Items from a data source

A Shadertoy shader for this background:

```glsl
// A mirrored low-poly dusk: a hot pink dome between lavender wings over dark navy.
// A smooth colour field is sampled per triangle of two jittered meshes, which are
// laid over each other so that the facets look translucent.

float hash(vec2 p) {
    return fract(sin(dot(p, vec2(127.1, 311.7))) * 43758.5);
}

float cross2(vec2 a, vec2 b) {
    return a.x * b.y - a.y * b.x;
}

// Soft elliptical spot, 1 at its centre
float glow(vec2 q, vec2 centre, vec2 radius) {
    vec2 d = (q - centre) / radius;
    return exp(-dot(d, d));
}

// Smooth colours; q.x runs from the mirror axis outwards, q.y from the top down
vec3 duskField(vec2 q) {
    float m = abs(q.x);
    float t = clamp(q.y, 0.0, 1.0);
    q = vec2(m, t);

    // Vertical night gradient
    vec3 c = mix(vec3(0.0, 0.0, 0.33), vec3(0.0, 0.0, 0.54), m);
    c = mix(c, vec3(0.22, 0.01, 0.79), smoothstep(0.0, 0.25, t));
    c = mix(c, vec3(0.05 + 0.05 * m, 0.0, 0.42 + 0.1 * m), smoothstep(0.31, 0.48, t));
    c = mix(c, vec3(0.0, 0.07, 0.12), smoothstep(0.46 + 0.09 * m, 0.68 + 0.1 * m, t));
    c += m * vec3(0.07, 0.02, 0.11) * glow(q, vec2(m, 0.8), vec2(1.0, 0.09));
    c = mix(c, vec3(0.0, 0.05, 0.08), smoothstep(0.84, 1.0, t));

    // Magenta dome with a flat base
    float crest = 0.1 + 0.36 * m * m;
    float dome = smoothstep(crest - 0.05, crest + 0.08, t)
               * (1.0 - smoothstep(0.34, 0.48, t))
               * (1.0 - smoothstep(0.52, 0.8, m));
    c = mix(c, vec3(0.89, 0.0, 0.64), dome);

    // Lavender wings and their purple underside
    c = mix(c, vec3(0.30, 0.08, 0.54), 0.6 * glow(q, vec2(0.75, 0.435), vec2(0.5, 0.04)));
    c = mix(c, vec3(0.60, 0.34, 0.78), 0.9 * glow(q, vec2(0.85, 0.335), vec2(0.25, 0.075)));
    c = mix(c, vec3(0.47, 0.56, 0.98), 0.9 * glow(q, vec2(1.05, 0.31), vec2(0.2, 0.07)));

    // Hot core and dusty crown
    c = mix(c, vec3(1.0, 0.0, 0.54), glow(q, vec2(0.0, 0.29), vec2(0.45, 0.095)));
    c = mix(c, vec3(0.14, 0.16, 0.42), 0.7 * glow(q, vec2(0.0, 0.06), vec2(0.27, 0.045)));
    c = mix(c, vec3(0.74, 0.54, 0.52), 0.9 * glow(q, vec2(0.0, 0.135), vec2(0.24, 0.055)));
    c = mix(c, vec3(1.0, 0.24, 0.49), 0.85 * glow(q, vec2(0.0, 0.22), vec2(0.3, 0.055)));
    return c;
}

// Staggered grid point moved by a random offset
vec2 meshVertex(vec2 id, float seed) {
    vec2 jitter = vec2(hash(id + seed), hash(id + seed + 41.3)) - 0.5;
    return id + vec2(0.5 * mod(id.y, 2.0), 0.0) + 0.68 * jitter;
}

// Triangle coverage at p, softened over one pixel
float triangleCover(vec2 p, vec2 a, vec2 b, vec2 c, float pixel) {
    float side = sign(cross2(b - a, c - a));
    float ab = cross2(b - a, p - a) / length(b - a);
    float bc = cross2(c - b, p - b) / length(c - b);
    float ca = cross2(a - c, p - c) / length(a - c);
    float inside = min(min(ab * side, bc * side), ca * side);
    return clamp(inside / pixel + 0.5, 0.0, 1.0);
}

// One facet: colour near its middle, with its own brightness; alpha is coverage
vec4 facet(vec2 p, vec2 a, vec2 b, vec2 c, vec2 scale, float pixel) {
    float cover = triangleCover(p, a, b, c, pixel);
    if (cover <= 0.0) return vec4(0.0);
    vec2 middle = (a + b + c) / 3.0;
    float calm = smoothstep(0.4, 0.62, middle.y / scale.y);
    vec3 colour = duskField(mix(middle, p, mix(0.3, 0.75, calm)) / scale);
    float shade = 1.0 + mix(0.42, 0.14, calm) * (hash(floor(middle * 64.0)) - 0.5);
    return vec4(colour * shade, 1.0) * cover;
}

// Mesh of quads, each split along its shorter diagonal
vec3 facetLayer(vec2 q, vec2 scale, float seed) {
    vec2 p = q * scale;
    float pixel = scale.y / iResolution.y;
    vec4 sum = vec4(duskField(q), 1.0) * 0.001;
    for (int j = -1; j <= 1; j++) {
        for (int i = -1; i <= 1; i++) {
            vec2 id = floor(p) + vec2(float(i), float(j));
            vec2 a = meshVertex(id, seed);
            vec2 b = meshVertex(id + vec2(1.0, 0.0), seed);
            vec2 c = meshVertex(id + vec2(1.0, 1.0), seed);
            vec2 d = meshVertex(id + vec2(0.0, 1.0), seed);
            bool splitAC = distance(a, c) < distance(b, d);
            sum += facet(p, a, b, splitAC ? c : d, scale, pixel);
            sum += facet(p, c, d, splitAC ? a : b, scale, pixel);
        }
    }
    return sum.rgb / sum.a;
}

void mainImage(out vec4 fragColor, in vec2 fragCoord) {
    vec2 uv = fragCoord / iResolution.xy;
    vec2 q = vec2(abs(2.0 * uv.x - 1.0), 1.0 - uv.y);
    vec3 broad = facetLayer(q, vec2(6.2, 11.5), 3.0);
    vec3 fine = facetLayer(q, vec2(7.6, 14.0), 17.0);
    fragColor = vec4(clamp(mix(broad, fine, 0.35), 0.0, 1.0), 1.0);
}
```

---

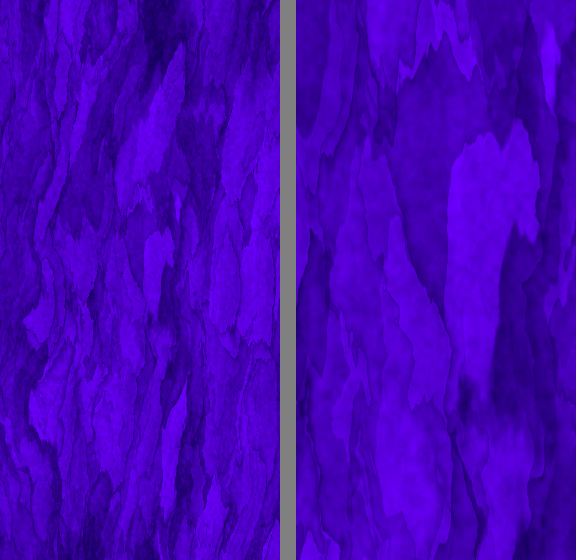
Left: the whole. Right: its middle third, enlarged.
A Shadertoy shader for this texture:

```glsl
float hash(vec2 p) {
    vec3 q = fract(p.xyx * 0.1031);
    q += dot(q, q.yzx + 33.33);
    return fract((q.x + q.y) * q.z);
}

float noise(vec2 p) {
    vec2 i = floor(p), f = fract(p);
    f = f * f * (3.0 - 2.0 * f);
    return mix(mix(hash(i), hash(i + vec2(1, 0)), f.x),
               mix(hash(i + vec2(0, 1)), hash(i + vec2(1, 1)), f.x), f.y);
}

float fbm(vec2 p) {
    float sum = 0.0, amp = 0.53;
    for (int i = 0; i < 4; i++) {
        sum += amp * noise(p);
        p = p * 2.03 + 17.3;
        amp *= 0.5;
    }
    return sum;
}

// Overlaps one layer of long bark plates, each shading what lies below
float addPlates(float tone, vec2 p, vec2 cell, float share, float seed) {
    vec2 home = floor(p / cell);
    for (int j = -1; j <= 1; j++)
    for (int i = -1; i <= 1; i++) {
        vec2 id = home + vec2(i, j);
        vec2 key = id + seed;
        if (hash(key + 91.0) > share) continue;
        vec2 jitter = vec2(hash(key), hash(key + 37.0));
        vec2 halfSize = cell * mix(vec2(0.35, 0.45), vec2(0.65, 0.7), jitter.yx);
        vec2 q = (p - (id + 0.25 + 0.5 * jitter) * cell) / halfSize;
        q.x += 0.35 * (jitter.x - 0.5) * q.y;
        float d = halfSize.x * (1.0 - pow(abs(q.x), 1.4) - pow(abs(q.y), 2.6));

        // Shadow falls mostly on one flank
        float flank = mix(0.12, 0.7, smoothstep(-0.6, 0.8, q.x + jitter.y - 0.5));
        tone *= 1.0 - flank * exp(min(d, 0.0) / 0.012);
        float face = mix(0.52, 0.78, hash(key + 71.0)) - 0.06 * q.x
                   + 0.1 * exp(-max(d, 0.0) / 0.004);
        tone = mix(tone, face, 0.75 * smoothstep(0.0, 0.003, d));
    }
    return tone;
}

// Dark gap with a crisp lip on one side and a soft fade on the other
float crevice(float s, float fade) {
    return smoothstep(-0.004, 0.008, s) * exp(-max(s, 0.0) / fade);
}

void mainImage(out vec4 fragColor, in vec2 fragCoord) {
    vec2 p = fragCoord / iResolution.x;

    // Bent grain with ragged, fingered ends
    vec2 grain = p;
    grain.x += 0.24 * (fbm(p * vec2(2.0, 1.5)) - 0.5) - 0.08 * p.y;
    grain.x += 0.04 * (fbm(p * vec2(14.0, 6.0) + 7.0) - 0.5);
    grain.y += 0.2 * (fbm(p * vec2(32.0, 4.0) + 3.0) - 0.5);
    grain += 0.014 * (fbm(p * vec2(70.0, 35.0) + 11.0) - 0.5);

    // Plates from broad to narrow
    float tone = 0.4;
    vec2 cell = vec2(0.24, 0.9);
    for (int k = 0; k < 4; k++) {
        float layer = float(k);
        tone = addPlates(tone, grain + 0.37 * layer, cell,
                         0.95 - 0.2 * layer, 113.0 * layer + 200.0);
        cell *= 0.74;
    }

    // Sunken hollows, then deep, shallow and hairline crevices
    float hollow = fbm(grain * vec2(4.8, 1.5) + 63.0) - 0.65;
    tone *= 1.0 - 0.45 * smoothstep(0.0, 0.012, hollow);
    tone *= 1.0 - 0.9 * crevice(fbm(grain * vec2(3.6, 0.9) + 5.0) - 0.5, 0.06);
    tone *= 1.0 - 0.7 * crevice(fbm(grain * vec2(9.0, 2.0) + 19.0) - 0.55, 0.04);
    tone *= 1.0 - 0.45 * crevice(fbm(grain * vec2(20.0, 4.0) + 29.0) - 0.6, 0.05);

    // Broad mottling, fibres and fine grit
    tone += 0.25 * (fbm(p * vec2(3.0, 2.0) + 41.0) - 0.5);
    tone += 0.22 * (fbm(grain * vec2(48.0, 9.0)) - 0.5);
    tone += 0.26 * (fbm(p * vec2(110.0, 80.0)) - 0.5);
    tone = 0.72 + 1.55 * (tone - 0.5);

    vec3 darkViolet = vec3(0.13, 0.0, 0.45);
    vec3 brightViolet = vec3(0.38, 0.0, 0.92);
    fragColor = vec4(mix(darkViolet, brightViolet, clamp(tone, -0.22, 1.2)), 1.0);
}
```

--

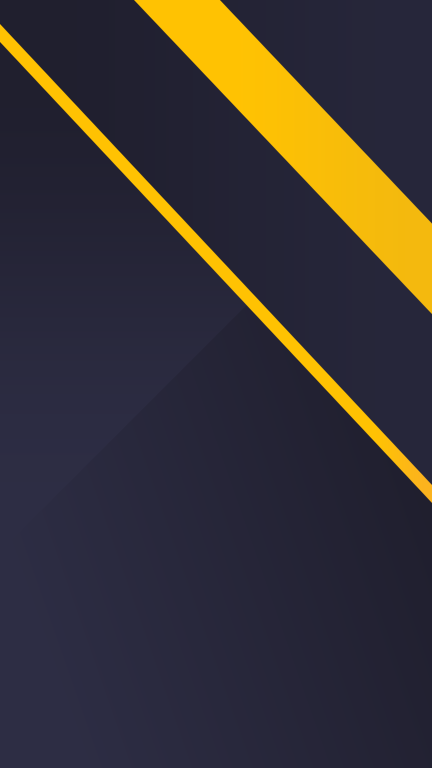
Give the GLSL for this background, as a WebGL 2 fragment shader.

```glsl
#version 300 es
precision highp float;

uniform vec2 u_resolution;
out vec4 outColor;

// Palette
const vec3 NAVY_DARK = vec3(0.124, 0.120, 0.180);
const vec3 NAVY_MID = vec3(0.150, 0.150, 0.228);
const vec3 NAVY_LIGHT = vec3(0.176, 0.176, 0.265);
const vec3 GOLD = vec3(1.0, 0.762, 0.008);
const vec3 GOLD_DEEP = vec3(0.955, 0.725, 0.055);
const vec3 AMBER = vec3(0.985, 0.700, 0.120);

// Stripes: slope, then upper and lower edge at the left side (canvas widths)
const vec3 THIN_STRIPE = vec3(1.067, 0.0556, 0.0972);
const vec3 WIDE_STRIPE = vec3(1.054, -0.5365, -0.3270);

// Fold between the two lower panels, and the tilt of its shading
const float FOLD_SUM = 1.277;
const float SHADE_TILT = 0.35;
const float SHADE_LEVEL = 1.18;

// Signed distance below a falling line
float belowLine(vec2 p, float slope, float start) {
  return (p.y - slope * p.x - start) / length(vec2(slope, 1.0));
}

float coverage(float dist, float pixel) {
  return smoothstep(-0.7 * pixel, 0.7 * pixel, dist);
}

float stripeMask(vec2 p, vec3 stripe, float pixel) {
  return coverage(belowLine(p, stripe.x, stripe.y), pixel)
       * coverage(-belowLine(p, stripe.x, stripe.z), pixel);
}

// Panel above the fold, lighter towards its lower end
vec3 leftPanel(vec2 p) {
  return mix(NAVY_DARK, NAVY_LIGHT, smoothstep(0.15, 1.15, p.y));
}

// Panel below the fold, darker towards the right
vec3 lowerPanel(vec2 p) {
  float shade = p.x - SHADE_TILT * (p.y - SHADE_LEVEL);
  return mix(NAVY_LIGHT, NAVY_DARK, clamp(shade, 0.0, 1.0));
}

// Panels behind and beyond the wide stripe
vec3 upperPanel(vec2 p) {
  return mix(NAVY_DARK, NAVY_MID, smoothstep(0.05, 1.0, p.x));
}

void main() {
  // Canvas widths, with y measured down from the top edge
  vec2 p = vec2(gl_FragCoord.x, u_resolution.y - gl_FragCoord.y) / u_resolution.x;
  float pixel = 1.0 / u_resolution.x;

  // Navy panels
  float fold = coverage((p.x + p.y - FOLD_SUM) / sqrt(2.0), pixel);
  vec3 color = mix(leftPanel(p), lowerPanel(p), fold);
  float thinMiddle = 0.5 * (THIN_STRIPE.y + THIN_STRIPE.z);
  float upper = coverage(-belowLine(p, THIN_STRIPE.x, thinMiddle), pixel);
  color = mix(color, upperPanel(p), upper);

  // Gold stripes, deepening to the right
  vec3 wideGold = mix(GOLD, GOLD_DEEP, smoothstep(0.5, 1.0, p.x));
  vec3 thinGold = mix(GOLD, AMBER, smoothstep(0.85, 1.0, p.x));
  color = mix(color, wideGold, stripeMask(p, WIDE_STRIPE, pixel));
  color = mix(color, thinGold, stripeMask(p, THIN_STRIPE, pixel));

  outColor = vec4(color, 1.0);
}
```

Exercise aim -
The lines that contain the word "scale" are wanted; copy each of them from the records.

Answer box -
vec4 facet(vec2 p, vec2 a, vec2 b, vec2 c, vec2 scale, float pixel) {
    float calm = smoothstep(0.4, 0.62, middle.y / scale.y);
    vec3 colour = duskField(mix(middle, p, mix(0.3, 0.75, calm)) / scale);
vec3 facetLayer(vec2 q, vec2 scale, float seed) {
    vec2 p = q * scale;
    float pixel = scale.y / iResolution.y;
            sum += facet(p, a, b, splitAC ? c : d, scale, pixel);
            sum += facet(p, c, d, splitAC ? a : b, scale, pixel);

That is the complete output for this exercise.